**THE TASK**
For every line in the records below that contains the word "absolute", add one to a count, and report only that count.

**Records excerpted from a collection**

============================================================

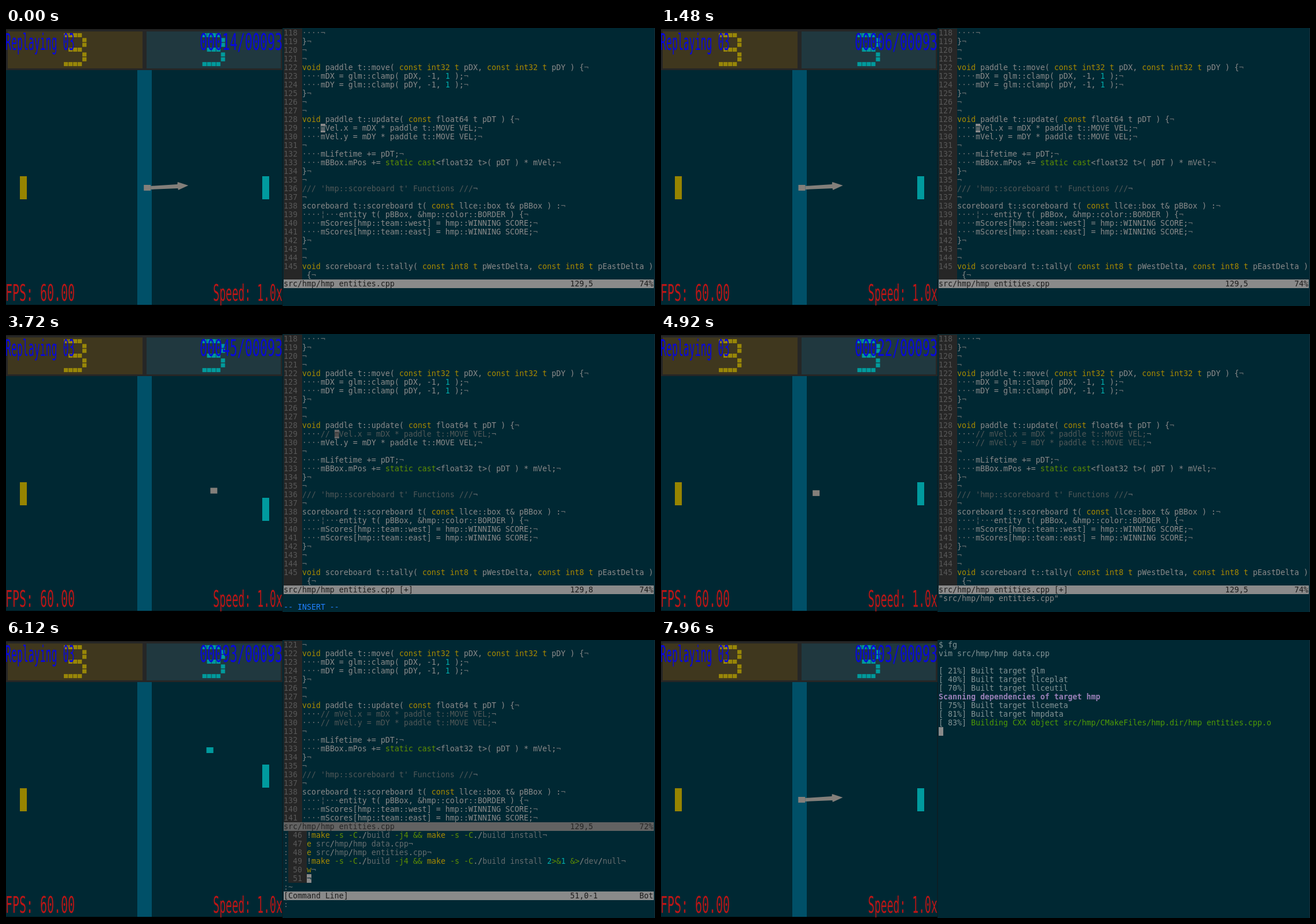
An HTML page that plays this animation: 1122 by 482 pixels, repeating every 8000 ms.

```html
<!DOCTYPE html>
<html lang="en">
<head>
<meta charset="utf-8">
<title>Replay loop beside a code editor</title>
<style>
html, body { margin: 0; width: 100%; height: 100%; overflow: hidden; background: #002833; }
#stage { position: absolute; left: 0; top: 0; width: 1122px; height: 482px; overflow: hidden; }
svg { position: absolute; left: 0; top: 0; }
svg text { font-family: "DejaVu Sans Mono", monospace; white-space: pre; }
#term {
  position: absolute; left: 480px; top: 1px; width: 640px; height: 480px;
  font: 13.288px/15px "DejaVu Sans Mono", monospace; color: #8a8a8a; white-space: pre;
}
#term div { height: 15px; overflow: hidden; }
#term i { position: absolute; width: 8px; height: 15px; overflow: hidden; font-style: normal; }
#term s { display: inline-block; height: 15px; vertical-align: top; text-decoration: none; background: #262626; color: #585858; }
.y { color: #a88a00; }
.g { color: #5f8f00; }
.n { color: #00afaf; }
.c { color: #505858; }
.d { color: #646c6e; }
.b { color: #2080ff; }
.shell { color: #839496; }
.done { color: #4e9a06; }
.scan { color: #9a80b8; font-weight: bold; }
#term .bar { background: #8a8a8a; color: #1c1c1c; }
#term .off { background: #626262; color: #262626; }
.cur { background: #8a8a8a; color: #002833; }
.soft { background: #686868; color: #262626; }
.sel { background: #484848; color: #8a8a8a; }
</style>
</head>
<body>
<div id="stage">
  <svg width="1122" height="482" viewBox="0 0 1122 482">
    <rect width="478" height="482" fill="#000"/>
    <rect y="2" width="478" height="71" fill="#262626"/>
    <rect x="3" y="6" width="233" height="64" fill="#3f371e"/>
    <rect x="243" y="6" width="232" height="64" fill="#20383f"/>
    <rect y="73" width="477" height="407" fill="#002833"/>
    <rect x="477" y="73" width="2" height="407" fill="#0b1f26"/>
    <rect x="1121" width="1" height="482" fill="#18303a"/>
    <rect x="227" y="73" width="25" height="407" fill="#005068"/>
    <g id="scores"></g>
    <rect x="24" y="257" width="12" height="40" fill="#968400"/>
    <rect id="paddle" x="443" y="257" width="12" height="40" fill="#009a9e"/>
    <g id="ball">
      <rect x="-6" y="-5" width="12" height="10"/>
      <path id="arrow" d="M6-3L52-6 52.5-10 71-4 53.5 4 53 1 6 3Z"/>
    </g>
    <g id="hud"></g>
  </svg>
  <div id="term"></div>
</div>
<script>
const $ = id => document.getElementById(id);
const LOOP = 8000, STEP = 40, LENGTH = 94, HIT = 64.6;

// Linear interpolation over [position, value] pairs
function track(keys, at) {
  let i = 1;
  while (i < keys.length - 1 && keys[i][0] < at) i++;
  const [a, va] = keys[i - 1], [b, vb] = keys[i];
  const k = Math.min(1, Math.max(0, (at - a) / (b - a)));
  return va + (vb - va) * k;
}

// ---- game ----
const THREE = ['1111.', '....1', '....1', '.111.', '....1', '....1', '1111.'];
const digit = (left, color) => THREE.map((row, r) => [...row].map((on, c) => on === '1'
  ? `<rect x="${left + c * 8}" y="${9 + r * 8.35}" width="7.2" height="7" fill="${color}"/>` : '').join('')).join('');
$('scores').innerHTML = digit(100, '#988608') + digit(339.5, '#009a9c');

// HUD glyphs share one cap height, whatever their advance
function hudText(text, x, base, advance, color) {
  const size = advance / 0.602, tall = 28 / (0.729 * size);
  return `<text transform="translate(${x} ${base}) scale(1 ${tall})" font-size="${size}" fill="${color}">${text}</text>`;
}
const BLUE = '#0808dc', RED = '#bc1616';
$('hud').innerHTML = hudText('Replaying 03', -1, 38, 9.95, BLUE) + hudText('', 335, 38, 13, BLUE) +
  hudText('FPS: 60.00', -1, 472.5, 12, RED) + hudText('Speed: 1.0x', 358, 472.5, 10.9, RED);
const counter = $('hud').children[1];

const CLOCK = [[0, 14], [1480, 100], [2680, 170], [3720, 233], [4920, 304], [6120, 375], [7960, 473], [8000, 475]];
const BALL_X = [[0, 243], [16, 244.4], [HIT, 437], [93, 352.5]];
const BALL_Y = [[0, 277], [16, 277], [HIT, 268], [93, 191]];
const PADDLE_Y = [[0, 257], [33, 257], [42, 284], [49, 284], [70, 216], [93, 216]];

function drawGame(t) {
  const f = Math.round(track(CLOCK, t)) % LENGTH;
  counter.textContent = String(f).padStart(5, '0') + '/00093';
  $('ball').setAttribute('transform', `translate(${track(BALL_X, f)} ${track(BALL_Y, f)})`);
  $('ball').setAttribute('fill', f > HIT ? '#009a9e' : '#837f7a');
  $('arrow').style.display = f < 16 ? '' : 'none';
  $('paddle').setAttribute('y', track(PADDLE_Y, f));
}

// ---- editor ----
const FIRST = 118, FILE = 'src/hmp/hmp_entities.cpp';
const CODE = `    
}


void paddle_t::move( const int32_t pDX, const int32_t pDY ) {
    mDX = glm::clamp( pDX, -1, 1 );
    mDY = glm::clamp( pDY, -1, 1 );
}


void paddle_t::update( const float64_t pDT ) {
    mVel.x = mDX * paddle_t::MOVE_VEL;
    mVel.y = mDY * paddle_t::MOVE_VEL;

    mLifetime += pDT;
    mBBox.mPos += static_cast<float32_t>( pDT ) * mVel;
}

/// 'hmp::scoreboard_t' Functions ///

scoreboard_t::scoreboard_t( const llce::box_t& pBBox ) :
    ¦   entity_t( pBBox, &hmp::color::BORDER ) {
    mScores[hmp::team::west] = hmp::WINNING_SCORE;
    mScores[hmp::team::east] = hmp::WINNING_SCORE;
}


void scoreboard_t::tally( const int8_t pWestDelta, const int8_t pEastDelta )`.split('\n');
const HISTORY = [
  '!make -s -C./build -j4 && make -s -C./build install',
  'e src/hmp/hmp_data.cpp',
  'e ' + FILE,
  '!make -s -C./build -j4 && make -s -C./build install 2>&1 &>/dev/null',
  'w',
  ''
];
const CPP = /(\/\/.*?)(?=¬)|\b(void|const|int\d+_t)\b|(static_cast)|(?<= )(1)(?= )|([·¬¦]+)/g;
const CPP_CLASS = ['c', 'y', 'g', 'n', 'd'];
const EX = /(\bmake\b|^[ew]\b)|(-[sCj]4?|&amp;&amp;|&gt;|&amp;)|\b([12])\b|(\b(?:build|install|src|dev|null|hmp\w*|cpp)\b)|(¬)/g;
const EX_CLASS = ['y', 'g', 'n', 'd', 'd'];

const esc = s => s.replace(/&/g, '&amp;').replace(/</g, '&lt;').replace(/>/g, '&gt;');
const paint = (s, rule, names) => esc(s).replace(rule, (m, ...groups) =>
  `<span class="${names[groups.findIndex(g => g !== undefined)]}">${m}</span>`);
const row = (html, cls = '') => `<div class="${cls}">${html}</div>`;
const cell = (r, c, ch, cls) => `<i class="${cls}" style="left:${c * 8}px;top:${r * 15}px">${ch}</i>`;
const gutter = n => `<s>${String(n).padStart(3)} </s>`;
const bar = (name, pos, part, cls = 'bar') => row(name.padEnd(62) + pos.padEnd(15) + part, cls);

function codeRows(from, to, { x = '', y = '', block = false }) {
  let out = '';
  for (let n = from; n <= to; n++) {
    const insert = n === 129 ? x : n === 130 ? y : '';
    let text = CODE[n - FIRST].replace(/^ +(¦ +)?/, lead => lead.replace(/ /g, '·') + insert);
    if (block && (n === 129 || n === 130)) text = text.replace('····', '    ');
    out += row(gutter(n) + paint(n === 145 ? text : text + '¬', CPP, CPP_CLASS));
  }
  return out;
}

function editor({ pos = '129,5', plus = false, cells = '', cmd = '', mode = '', size = '', ...edit }) {
  return codeRows(118, 145, edit) +
    row(gutter('') + ' {<span class="d">¬</span>') +
    bar(FILE + (plus ? ' [+]' : ''), pos, '74%') + row(cmd) +
    row(mode && `<span class="b">-- ${mode} --</span>${size.padStart(72 - mode.length - 6)}`) + cells;
}

const DONE = { x: '// ', y: '// ' };
function history(line) {
  const list = HISTORY.map((s, i) => row(`<span class="d">:</span><s> ${46 + i} </s>` + paint(s + '¬', EX, EX_CLASS)));
  const ch = (HISTORY[line - 46] || '¬')[0];
  return codeRows(121, 141, DONE) + bar(FILE, '129,5', '72%', 'off') + list.join('') +
    row('<span class="d">:~</span>') + bar('[Command Line]', `${line},${line === 51 ? '0-1' : '1'}`, 'Bot') +
    row(line === 51 ? '<span class="d">:</span>' : '') + cell(line - 24, 5, ch, 'cur');
}

const built = (pct, name) => `[ ${pct}%] Built target ${name}`;
const OUTPUT = [
  '$ fg', 'vim src/hmp/hmp_data.cpp', '',
  built(21, 'glm'), built(40, 'llceplat'), built(70, 'llceutil'),
  '<span class="scan">Scanning dependencies of target hmp</span>',
  built(75, 'llcemeta'), built(81, 'hmpdata'),
  `[ 83%] <span class="done">Building CXX object src/hmp/CMakeFiles/hmp.dir/hmp_entities.cpp.o</span>`
];
const shell = count => OUTPUT.slice(0, count).map(s => row(s, 'shell')).join('') + cell(count, 0, '', 'cur');

const onM = cell(11, 8, 'm', 'cur');
const typed = (x, col) => editor({
  x, plus: x !== '', pos: '129,' + (col - 3), mode: 'INSERT', cells: cell(11, col, 'm', x.length > 1 ? 'soft' : 'cur')
});
const onSlash = cell(11, 8, '/', 'soft');
const quoted = `"${FILE}"`;

const SCENES = [
  [0, () => editor({ cells: onM })],
  [2160, () => editor({ cells: onM, mode: 'VISUAL BLOCK', size: '1x1' })],
  [2440, () => editor({
    pos: '130,5', block: true, mode: 'VISUAL BLOCK', size: '2x1',
    cells: cell(11, 8, 'm', 'sel') + cell(12, 8, 'm', 'cur')
  })],
  [2960, () => typed('', 8)],
  [3320, () => typed('/', 9)],
  [3440, () => typed('//', 10)],
  [3600, () => typed('// ', 11)],
  [4080, () => editor({ ...DONE, plus: true, cells: onSlash })],
  [4520, () => editor({ ...DONE, plus: true, cmd: ':', cells: cell(30, 1, '', 'cur') })],
  [4680, () => editor({ ...DONE, plus: true, cmd: ':w', cells: cell(30, 2, '', 'cur') })],
  [4880, () => editor({ ...DONE, plus: true, cmd: quoted })],
  [4960, () => editor({ ...DONE, cmd: quoted + ' 193L, 5632C written', cells: onSlash })],
  [5640, () => history(51)],
  [6320, () => history(50)],
  [6480, () => history(49)],
  [6800, () => shell(2)],
  [6960, () => shell(6)],
  [7200, () => shell(9)],
  [7400, () => shell(10)]
];

let shown = -1;
function drawTerm(t) {
  let i = SCENES.length - 1;
  while (SCENES[i][0] > t) i--;
  if (i === shown) return;
  shown = i;
  $('term').innerHTML = SCENES[i][1]();
}

const start = performance.now();
function tick() {
  const t = Math.floor((performance.now() - start) % LOOP / STEP) * STEP;
  drawGame(t);
  drawTerm(t);
  requestAnimationFrame(tick);
}
tick();
</script>
</body>
</html>
```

============================================================

**TASK SOLUTION**
4